### Problem details:
Repeat every record below exactly, omitting any pictures.

### Saved entries:

=======

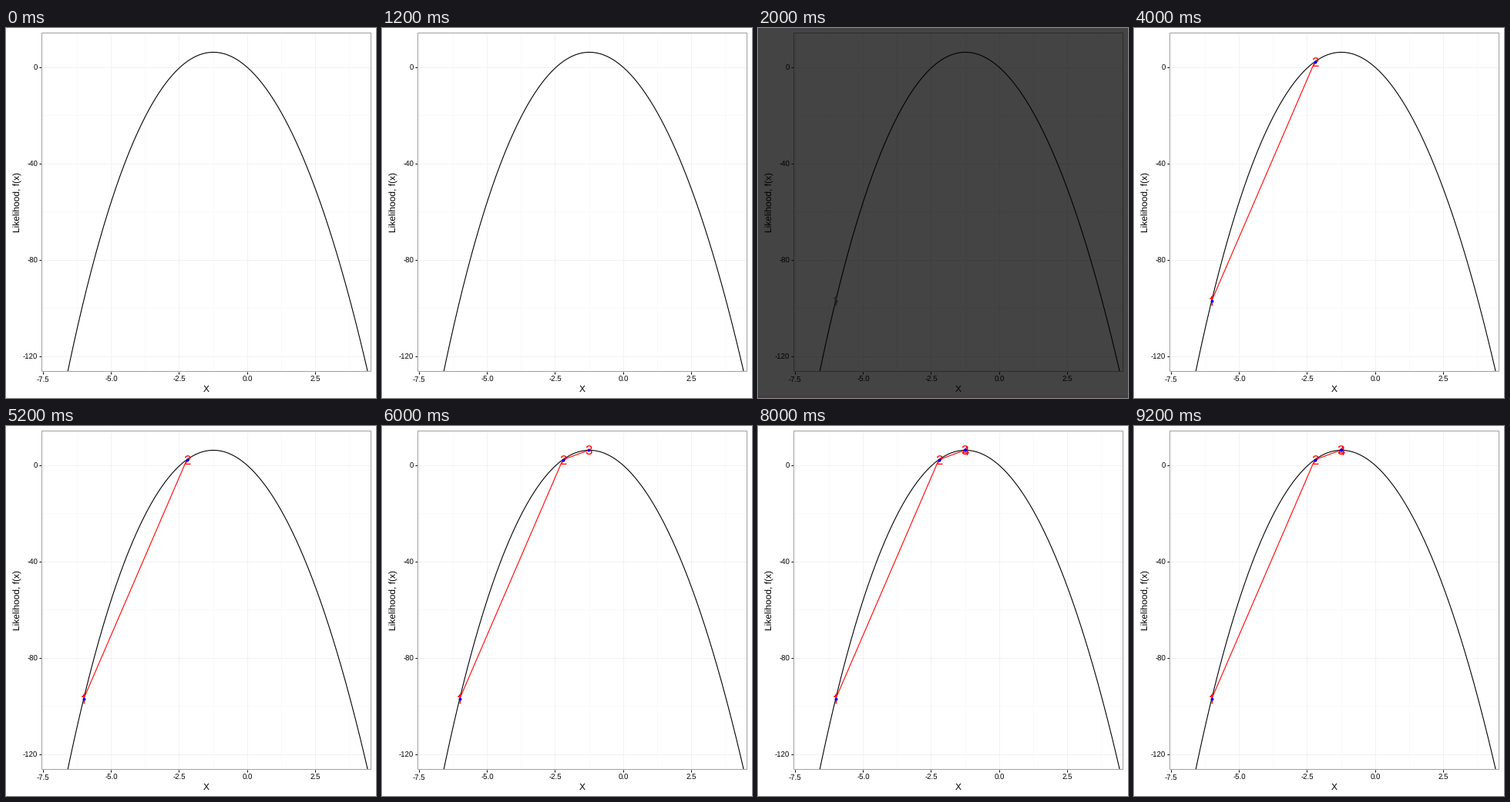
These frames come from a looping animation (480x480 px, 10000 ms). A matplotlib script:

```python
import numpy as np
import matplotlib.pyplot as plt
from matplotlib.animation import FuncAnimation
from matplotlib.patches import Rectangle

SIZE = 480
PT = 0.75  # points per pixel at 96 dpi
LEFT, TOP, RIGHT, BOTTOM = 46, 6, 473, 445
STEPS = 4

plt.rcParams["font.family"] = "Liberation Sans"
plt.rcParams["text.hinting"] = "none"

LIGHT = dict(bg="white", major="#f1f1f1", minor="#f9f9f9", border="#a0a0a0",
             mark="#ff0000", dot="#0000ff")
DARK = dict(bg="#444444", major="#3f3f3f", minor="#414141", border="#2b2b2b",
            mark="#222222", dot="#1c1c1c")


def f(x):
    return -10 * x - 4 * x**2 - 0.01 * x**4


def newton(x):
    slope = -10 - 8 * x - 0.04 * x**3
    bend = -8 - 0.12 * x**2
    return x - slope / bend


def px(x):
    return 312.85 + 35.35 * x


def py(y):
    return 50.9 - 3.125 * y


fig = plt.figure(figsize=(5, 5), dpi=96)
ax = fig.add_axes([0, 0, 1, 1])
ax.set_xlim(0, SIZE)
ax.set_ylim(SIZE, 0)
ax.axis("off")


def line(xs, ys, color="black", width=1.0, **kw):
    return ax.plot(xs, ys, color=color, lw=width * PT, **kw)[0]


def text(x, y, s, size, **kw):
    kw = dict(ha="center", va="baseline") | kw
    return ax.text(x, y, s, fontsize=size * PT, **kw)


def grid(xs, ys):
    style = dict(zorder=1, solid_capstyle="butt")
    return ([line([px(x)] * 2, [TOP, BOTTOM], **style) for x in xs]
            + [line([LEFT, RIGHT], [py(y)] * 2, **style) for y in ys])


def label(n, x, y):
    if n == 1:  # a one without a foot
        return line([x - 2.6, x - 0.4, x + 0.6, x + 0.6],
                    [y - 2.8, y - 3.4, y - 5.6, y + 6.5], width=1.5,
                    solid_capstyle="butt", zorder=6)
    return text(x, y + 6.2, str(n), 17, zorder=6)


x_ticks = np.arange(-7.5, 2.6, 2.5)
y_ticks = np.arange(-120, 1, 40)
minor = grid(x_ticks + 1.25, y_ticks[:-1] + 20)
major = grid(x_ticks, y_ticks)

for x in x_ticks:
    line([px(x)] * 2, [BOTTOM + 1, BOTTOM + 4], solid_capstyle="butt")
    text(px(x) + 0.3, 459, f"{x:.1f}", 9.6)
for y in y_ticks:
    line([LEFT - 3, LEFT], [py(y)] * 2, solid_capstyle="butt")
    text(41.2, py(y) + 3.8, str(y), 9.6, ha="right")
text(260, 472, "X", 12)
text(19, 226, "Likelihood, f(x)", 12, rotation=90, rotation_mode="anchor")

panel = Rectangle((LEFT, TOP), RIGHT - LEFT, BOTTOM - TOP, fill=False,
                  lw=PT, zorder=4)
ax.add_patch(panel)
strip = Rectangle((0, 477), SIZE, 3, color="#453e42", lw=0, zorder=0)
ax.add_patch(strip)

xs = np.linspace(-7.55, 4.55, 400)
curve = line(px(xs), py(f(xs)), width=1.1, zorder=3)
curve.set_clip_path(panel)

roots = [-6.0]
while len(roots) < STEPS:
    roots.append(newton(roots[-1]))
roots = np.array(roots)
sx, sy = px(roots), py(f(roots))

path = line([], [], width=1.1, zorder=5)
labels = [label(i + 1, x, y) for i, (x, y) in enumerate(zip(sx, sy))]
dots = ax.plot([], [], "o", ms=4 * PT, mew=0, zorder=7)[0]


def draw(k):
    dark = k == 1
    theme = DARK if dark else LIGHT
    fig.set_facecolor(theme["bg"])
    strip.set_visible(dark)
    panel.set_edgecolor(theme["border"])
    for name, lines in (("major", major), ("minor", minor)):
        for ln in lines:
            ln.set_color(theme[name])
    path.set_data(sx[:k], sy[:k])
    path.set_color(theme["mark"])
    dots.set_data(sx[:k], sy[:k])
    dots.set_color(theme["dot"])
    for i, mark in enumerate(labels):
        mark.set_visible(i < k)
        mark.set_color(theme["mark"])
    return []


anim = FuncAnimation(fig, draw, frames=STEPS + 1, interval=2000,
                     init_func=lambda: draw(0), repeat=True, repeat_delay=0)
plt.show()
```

=======

### Output:
These frames come from a looping animation (480x480 px, 10000 ms). A matplotlib script:

```python
import numpy as np
import matplotlib.pyplot as plt
from matplotlib.animation import FuncAnimation
from matplotlib.patches import Rectangle

SIZE = 480
PT = 0.75  # points per pixel at 96 dpi
LEFT, TOP, RIGHT, BOTTOM = 46, 6, 473, 445
STEPS = 4

plt.rcParams["font.family"] = "Liberation Sans"
plt.rcParams["text.hinting"] = "none"

LIGHT = dict(bg="white", major="#f1f1f1", minor="#f9f9f9", border="#a0a0a0",
             mark="#ff0000", dot="#0000ff")
DARK = dict(bg="#444444", major="#3f3f3f", minor="#414141", border="#2b2b2b",
            mark="#222222", dot="#1c1c1c")


def f(x):
    return -10 * x - 4 * x**2 - 0.01 * x**4


def newton(x):
    slope = -10 - 8 * x - 0.04 * x**3
    bend = -8 - 0.12 * x**2
    return x - slope / bend


def px(x):
    return 312.85 + 35.35 * x


def py(y):
    return 50.9 - 3.125 * y


fig = plt.figure(figsize=(5, 5), dpi=96)
ax = fig.add_axes([0, 0, 1, 1])
ax.set_xlim(0, SIZE)
ax.set_ylim(SIZE, 0)
ax.axis("off")


def line(xs, ys, color="black", width=1.0, **kw):
    return ax.plot(xs, ys, color=color, lw=width * PT, **kw)[0]


def text(x, y, s, size, **kw):
    kw = dict(ha="center", va="baseline") | kw
    return ax.text(x, y, s, fontsize=size * PT, **kw)


def grid(xs, ys):
    style = dict(zorder=1, solid_capstyle="butt")
    return ([line([px(x)] * 2, [TOP, BOTTOM], **style) for x in xs]
            + [line([LEFT, RIGHT], [py(y)] * 2, **style) for y in ys])


def label(n, x, y):
    if n == 1:  # a one without a foot
        return line([x - 2.6, x - 0.4, x + 0.6, x + 0.6],
                    [y - 2.8, y - 3.4, y - 5.6, y + 6.5], width=1.5,
                    solid_capstyle="butt", zorder=6)
    return text(x, y + 6.2, str(n), 17, zorder=6)


x_ticks = np.arange(-7.5, 2.6, 2.5)
y_ticks = np.arange(-120, 1, 40)
minor = grid(x_ticks + 1.25, y_ticks[:-1] + 20)
major = grid(x_ticks, y_ticks)

for x in x_ticks:
    line([px(x)] * 2, [BOTTOM + 1, BOTTOM + 4], solid_capstyle="butt")
    text(px(x) + 0.3, 459, f"{x:.1f}", 9.6)
for y in y_ticks:
    line([LEFT - 3, LEFT], [py(y)] * 2, solid_capstyle="butt")
    text(41.2, py(y) + 3.8, str(y), 9.6, ha="right")
text(260, 472, "X", 12)
text(19, 226, "Likelihood, f(x)", 12, rotation=90, rotation_mode="anchor")

panel = Rectangle((LEFT, TOP), RIGHT - LEFT, BOTTOM - TOP, fill=False,
                  lw=PT, zorder=4)
ax.add_patch(panel)
strip = Rectangle((0, 477), SIZE, 3, color="#453e42", lw=0, zorder=0)
ax.add_patch(strip)

xs = np.linspace(-7.55, 4.55, 400)
curve = line(px(xs), py(f(xs)), width=1.1, zorder=3)
curve.set_clip_path(panel)

roots = [-6.0]
while len(roots) < STEPS:
    roots.append(newton(roots[-1]))
roots = np.array(roots)
sx, sy = px(roots), py(f(roots))

path = line([], [], width=1.1, zorder=5)
labels = [label(i + 1, x, y) for i, (x, y) in enumerate(zip(sx, sy))]
dots = ax.plot([], [], "o", ms=4 * PT, mew=0, zorder=7)[0]


def draw(k):
    dark = k == 1
    theme = DARK if dark else LIGHT
    fig.set_facecolor(theme["bg"])
    strip.set_visible(dark)
    panel.set_edgecolor(theme["border"])
    for name, lines in (("major", major), ("minor", minor)):
        for ln in lines:
            ln.set_color(theme[name])
    path.set_data(sx[:k], sy[:k])
    path.set_color(theme["mark"])
    dots.set_data(sx[:k], sy[:k])
    dots.set_color(theme["dot"])
    for i, mark in enumerate(labels):
        mark.set_visible(i < k)
        mark.set_color(theme["mark"])
    return []


anim = FuncAnimation(fig, draw, frames=STEPS + 1, interval=2000,
                     init_func=lambda: draw(0), repeat=True, repeat_delay=0)
plt.show()
```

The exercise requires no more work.